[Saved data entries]

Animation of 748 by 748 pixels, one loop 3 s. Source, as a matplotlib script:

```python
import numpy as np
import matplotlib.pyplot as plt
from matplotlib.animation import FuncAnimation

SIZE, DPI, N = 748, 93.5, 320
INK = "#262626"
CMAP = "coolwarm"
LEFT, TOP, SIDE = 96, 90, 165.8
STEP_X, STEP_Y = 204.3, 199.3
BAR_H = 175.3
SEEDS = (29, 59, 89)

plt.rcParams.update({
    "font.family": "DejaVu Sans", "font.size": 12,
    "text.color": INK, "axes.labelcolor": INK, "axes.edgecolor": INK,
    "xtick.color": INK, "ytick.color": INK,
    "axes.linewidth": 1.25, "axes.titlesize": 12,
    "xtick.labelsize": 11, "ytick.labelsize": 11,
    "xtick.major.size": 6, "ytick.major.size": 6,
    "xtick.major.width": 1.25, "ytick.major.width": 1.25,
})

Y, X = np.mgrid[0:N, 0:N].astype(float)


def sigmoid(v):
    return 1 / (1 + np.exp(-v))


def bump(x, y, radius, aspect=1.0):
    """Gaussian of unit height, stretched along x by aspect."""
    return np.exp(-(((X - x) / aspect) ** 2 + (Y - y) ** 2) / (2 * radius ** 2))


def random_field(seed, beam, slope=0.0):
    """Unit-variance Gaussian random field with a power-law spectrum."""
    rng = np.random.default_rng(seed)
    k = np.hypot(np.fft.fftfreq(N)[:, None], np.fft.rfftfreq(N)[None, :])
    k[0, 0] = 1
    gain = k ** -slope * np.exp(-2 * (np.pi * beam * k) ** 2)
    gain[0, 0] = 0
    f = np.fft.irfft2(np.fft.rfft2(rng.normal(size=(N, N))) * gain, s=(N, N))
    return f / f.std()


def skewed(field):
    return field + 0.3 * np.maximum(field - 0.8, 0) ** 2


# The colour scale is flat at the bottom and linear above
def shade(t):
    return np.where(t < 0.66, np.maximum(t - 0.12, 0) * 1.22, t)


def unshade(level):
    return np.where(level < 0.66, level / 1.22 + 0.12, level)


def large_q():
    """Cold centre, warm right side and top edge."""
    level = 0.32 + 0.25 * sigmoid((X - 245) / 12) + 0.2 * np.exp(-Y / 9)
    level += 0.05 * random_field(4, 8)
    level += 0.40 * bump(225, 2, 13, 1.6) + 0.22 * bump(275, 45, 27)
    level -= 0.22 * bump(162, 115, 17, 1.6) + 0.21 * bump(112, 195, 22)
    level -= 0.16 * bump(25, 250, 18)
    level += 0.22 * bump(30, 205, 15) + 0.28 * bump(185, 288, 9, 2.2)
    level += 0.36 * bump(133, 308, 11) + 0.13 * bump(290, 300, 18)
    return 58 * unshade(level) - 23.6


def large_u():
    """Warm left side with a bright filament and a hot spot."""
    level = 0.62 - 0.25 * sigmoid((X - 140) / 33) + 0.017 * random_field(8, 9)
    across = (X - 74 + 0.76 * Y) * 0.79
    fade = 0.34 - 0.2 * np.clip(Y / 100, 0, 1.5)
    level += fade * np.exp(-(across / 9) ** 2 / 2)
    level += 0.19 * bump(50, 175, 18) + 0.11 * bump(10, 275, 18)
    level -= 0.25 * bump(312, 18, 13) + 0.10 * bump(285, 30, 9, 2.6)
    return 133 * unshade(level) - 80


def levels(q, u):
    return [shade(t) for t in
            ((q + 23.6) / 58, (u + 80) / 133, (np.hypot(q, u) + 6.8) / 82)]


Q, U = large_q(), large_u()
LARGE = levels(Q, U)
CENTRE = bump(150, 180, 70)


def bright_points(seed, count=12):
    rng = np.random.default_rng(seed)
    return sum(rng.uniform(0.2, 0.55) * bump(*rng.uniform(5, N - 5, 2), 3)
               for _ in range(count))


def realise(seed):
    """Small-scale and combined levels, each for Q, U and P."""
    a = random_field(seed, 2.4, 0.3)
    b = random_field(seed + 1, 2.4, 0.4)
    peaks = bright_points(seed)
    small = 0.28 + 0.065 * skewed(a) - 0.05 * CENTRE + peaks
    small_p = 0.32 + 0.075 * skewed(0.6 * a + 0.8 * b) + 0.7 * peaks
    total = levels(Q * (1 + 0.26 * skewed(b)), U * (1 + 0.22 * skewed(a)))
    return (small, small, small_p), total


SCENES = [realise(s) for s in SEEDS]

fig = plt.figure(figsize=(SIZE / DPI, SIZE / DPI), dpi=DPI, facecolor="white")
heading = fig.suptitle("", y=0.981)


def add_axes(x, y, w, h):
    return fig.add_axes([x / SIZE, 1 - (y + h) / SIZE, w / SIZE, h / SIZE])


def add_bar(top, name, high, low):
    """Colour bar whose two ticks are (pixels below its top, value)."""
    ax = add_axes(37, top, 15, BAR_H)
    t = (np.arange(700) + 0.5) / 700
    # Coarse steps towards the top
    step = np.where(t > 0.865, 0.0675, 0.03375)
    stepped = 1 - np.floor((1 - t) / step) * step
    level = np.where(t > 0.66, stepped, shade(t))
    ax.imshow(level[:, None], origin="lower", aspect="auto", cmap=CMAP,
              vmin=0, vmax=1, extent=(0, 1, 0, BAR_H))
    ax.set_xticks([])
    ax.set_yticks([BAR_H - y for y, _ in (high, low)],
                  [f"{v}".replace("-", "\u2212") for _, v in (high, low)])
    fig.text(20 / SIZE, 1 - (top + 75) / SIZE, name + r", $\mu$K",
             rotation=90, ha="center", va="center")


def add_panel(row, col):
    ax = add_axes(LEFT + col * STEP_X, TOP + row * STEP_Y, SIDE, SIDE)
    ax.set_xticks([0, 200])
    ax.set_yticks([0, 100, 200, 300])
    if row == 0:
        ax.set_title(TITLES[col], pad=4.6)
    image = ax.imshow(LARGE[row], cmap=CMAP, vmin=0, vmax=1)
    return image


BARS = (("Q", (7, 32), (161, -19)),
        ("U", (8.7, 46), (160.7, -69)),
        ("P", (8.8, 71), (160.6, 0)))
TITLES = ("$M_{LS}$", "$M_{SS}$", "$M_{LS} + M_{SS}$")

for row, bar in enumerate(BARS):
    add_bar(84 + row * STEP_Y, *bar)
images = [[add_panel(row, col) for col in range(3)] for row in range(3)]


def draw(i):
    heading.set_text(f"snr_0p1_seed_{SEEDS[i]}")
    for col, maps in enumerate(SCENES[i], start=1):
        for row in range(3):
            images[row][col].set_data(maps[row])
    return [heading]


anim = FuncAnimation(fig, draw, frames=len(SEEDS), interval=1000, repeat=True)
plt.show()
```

Prompt. All entries shown above should be duplicated without a single difference.

Result for this exercise.
Animation of 748 by 748 pixels, one loop 3 s. Source, as a matplotlib script:

```python
import numpy as np
import matplotlib.pyplot as plt
from matplotlib.animation import FuncAnimation

SIZE, DPI, N = 748, 93.5, 320
INK = "#262626"
CMAP = "coolwarm"
LEFT, TOP, SIDE = 96, 90, 165.8
STEP_X, STEP_Y = 204.3, 199.3
BAR_H = 175.3
SEEDS = (29, 59, 89)

plt.rcParams.update({
    "font.family": "DejaVu Sans", "font.size": 12,
    "text.color": INK, "axes.labelcolor": INK, "axes.edgecolor": INK,
    "xtick.color": INK, "ytick.color": INK,
    "axes.linewidth": 1.25, "axes.titlesize": 12,
    "xtick.labelsize": 11, "ytick.labelsize": 11,
    "xtick.major.size": 6, "ytick.major.size": 6,
    "xtick.major.width": 1.25, "ytick.major.width": 1.25,
})

Y, X = np.mgrid[0:N, 0:N].astype(float)


def sigmoid(v):
    return 1 / (1 + np.exp(-v))


def bump(x, y, radius, aspect=1.0):
    """Gaussian of unit height, stretched along x by aspect."""
    return np.exp(-(((X - x) / aspect) ** 2 + (Y - y) ** 2) / (2 * radius ** 2))


def random_field(seed, beam, slope=0.0):
    """Unit-variance Gaussian random field with a power-law spectrum."""
    rng = np.random.default_rng(seed)
    k = np.hypot(np.fft.fftfreq(N)[:, None], np.fft.rfftfreq(N)[None, :])
    k[0, 0] = 1
    gain = k ** -slope * np.exp(-2 * (np.pi * beam * k) ** 2)
    gain[0, 0] = 0
    f = np.fft.irfft2(np.fft.rfft2(rng.normal(size=(N, N))) * gain, s=(N, N))
    return f / f.std()


def skewed(field):
    return field + 0.3 * np.maximum(field - 0.8, 0) ** 2


# The colour scale is flat at the bottom and linear above
def shade(t):
    return np.where(t < 0.66, np.maximum(t - 0.12, 0) * 1.22, t)


def unshade(level):
    return np.where(level < 0.66, level / 1.22 + 0.12, level)


def large_q():
    """Cold centre, warm right side and top edge."""
    level = 0.32 + 0.25 * sigmoid((X - 245) / 12) + 0.2 * np.exp(-Y / 9)
    level += 0.05 * random_field(4, 8)
    level += 0.40 * bump(225, 2, 13, 1.6) + 0.22 * bump(275, 45, 27)
    level -= 0.22 * bump(162, 115, 17, 1.6) + 0.21 * bump(112, 195, 22)
    level -= 0.16 * bump(25, 250, 18)
    level += 0.22 * bump(30, 205, 15) + 0.28 * bump(185, 288, 9, 2.2)
    level += 0.36 * bump(133, 308, 11) + 0.13 * bump(290, 300, 18)
    return 58 * unshade(level) - 23.6


def large_u():
    """Warm left side with a bright filament and a hot spot."""
    level = 0.62 - 0.25 * sigmoid((X - 140) / 33) + 0.017 * random_field(8, 9)
    across = (X - 74 + 0.76 * Y) * 0.79
    fade = 0.34 - 0.2 * np.clip(Y / 100, 0, 1.5)
    level += fade * np.exp(-(across / 9) ** 2 / 2)
    level += 0.19 * bump(50, 175, 18) + 0.11 * bump(10, 275, 18)
    level -= 0.25 * bump(312, 18, 13) + 0.10 * bump(285, 30, 9, 2.6)
    return 133 * unshade(level) - 80


def levels(q, u):
    return [shade(t) for t in
            ((q + 23.6) / 58, (u + 80) / 133, (np.hypot(q, u) + 6.8) / 82)]


Q, U = large_q(), large_u()
LARGE = levels(Q, U)
CENTRE = bump(150, 180, 70)


def bright_points(seed, count=12):
    rng = np.random.default_rng(seed)
    return sum(rng.uniform(0.2, 0.55) * bump(*rng.uniform(5, N - 5, 2), 3)
               for _ in range(count))


def realise(seed):
    """Small-scale and combined levels, each for Q, U and P."""
    a = random_field(seed, 2.4, 0.3)
    b = random_field(seed + 1, 2.4, 0.4)
    peaks = bright_points(seed)
    small = 0.28 + 0.065 * skewed(a) - 0.05 * CENTRE + peaks
    small_p = 0.32 + 0.075 * skewed(0.6 * a + 0.8 * b) + 0.7 * peaks
    total = levels(Q * (1 + 0.26 * skewed(b)), U * (1 + 0.22 * skewed(a)))
    return (small, small, small_p), total


SCENES = [realise(s) for s in SEEDS]

fig = plt.figure(figsize=(SIZE / DPI, SIZE / DPI), dpi=DPI, facecolor="white")
heading = fig.suptitle("", y=0.981)


def add_axes(x, y, w, h):
    return fig.add_axes([x / SIZE, 1 - (y + h) / SIZE, w / SIZE, h / SIZE])


def add_bar(top, name, high, low):
    """Colour bar whose two ticks are (pixels below its top, value)."""
    ax = add_axes(37, top, 15, BAR_H)
    t = (np.arange(700) + 0.5) / 700
    # Coarse steps towards the top
    step = np.where(t > 0.865, 0.0675, 0.03375)
    stepped = 1 - np.floor((1 - t) / step) * step
    level = np.where(t > 0.66, stepped, shade(t))
    ax.imshow(level[:, None], origin="lower", aspect="auto", cmap=CMAP,
              vmin=0, vmax=1, extent=(0, 1, 0, BAR_H))
    ax.set_xticks([])
    ax.set_yticks([BAR_H - y for y, _ in (high, low)],
                  [f"{v}".replace("-", "\u2212") for _, v in (high, low)])
    fig.text(20 / SIZE, 1 - (top + 75) / SIZE, name + r", $\mu$K",
             rotation=90, ha="center", va="center")


def add_panel(row, col):
    ax = add_axes(LEFT + col * STEP_X, TOP + row * STEP_Y, SIDE, SIDE)
    ax.set_xticks([0, 200])
    ax.set_yticks([0, 100, 200, 300])
    if row == 0:
        ax.set_title(TITLES[col], pad=4.6)
    image = ax.imshow(LARGE[row], cmap=CMAP, vmin=0, vmax=1)
    return image


BARS = (("Q", (7, 32), (161, -19)),
        ("U", (8.7, 46), (160.7, -69)),
        ("P", (8.8, 71), (160.6, 0)))
TITLES = ("$M_{LS}$", "$M_{SS}$", "$M_{LS} + M_{SS}$")

for row, bar in enumerate(BARS):
    add_bar(84 + row * STEP_Y, *bar)
images = [[add_panel(row, col) for col in range(3)] for row in range(3)]


def draw(i):
    heading.set_text(f"snr_0p1_seed_{SEEDS[i]}")
    for col, maps in enumerate(SCENES[i], start=1):
        for row in range(3):
            images[row][col].set_data(maps[row])
    return [heading]


anim = FuncAnimation(fig, draw, frames=len(SEEDS), interval=1000, repeat=True)
plt.show()
```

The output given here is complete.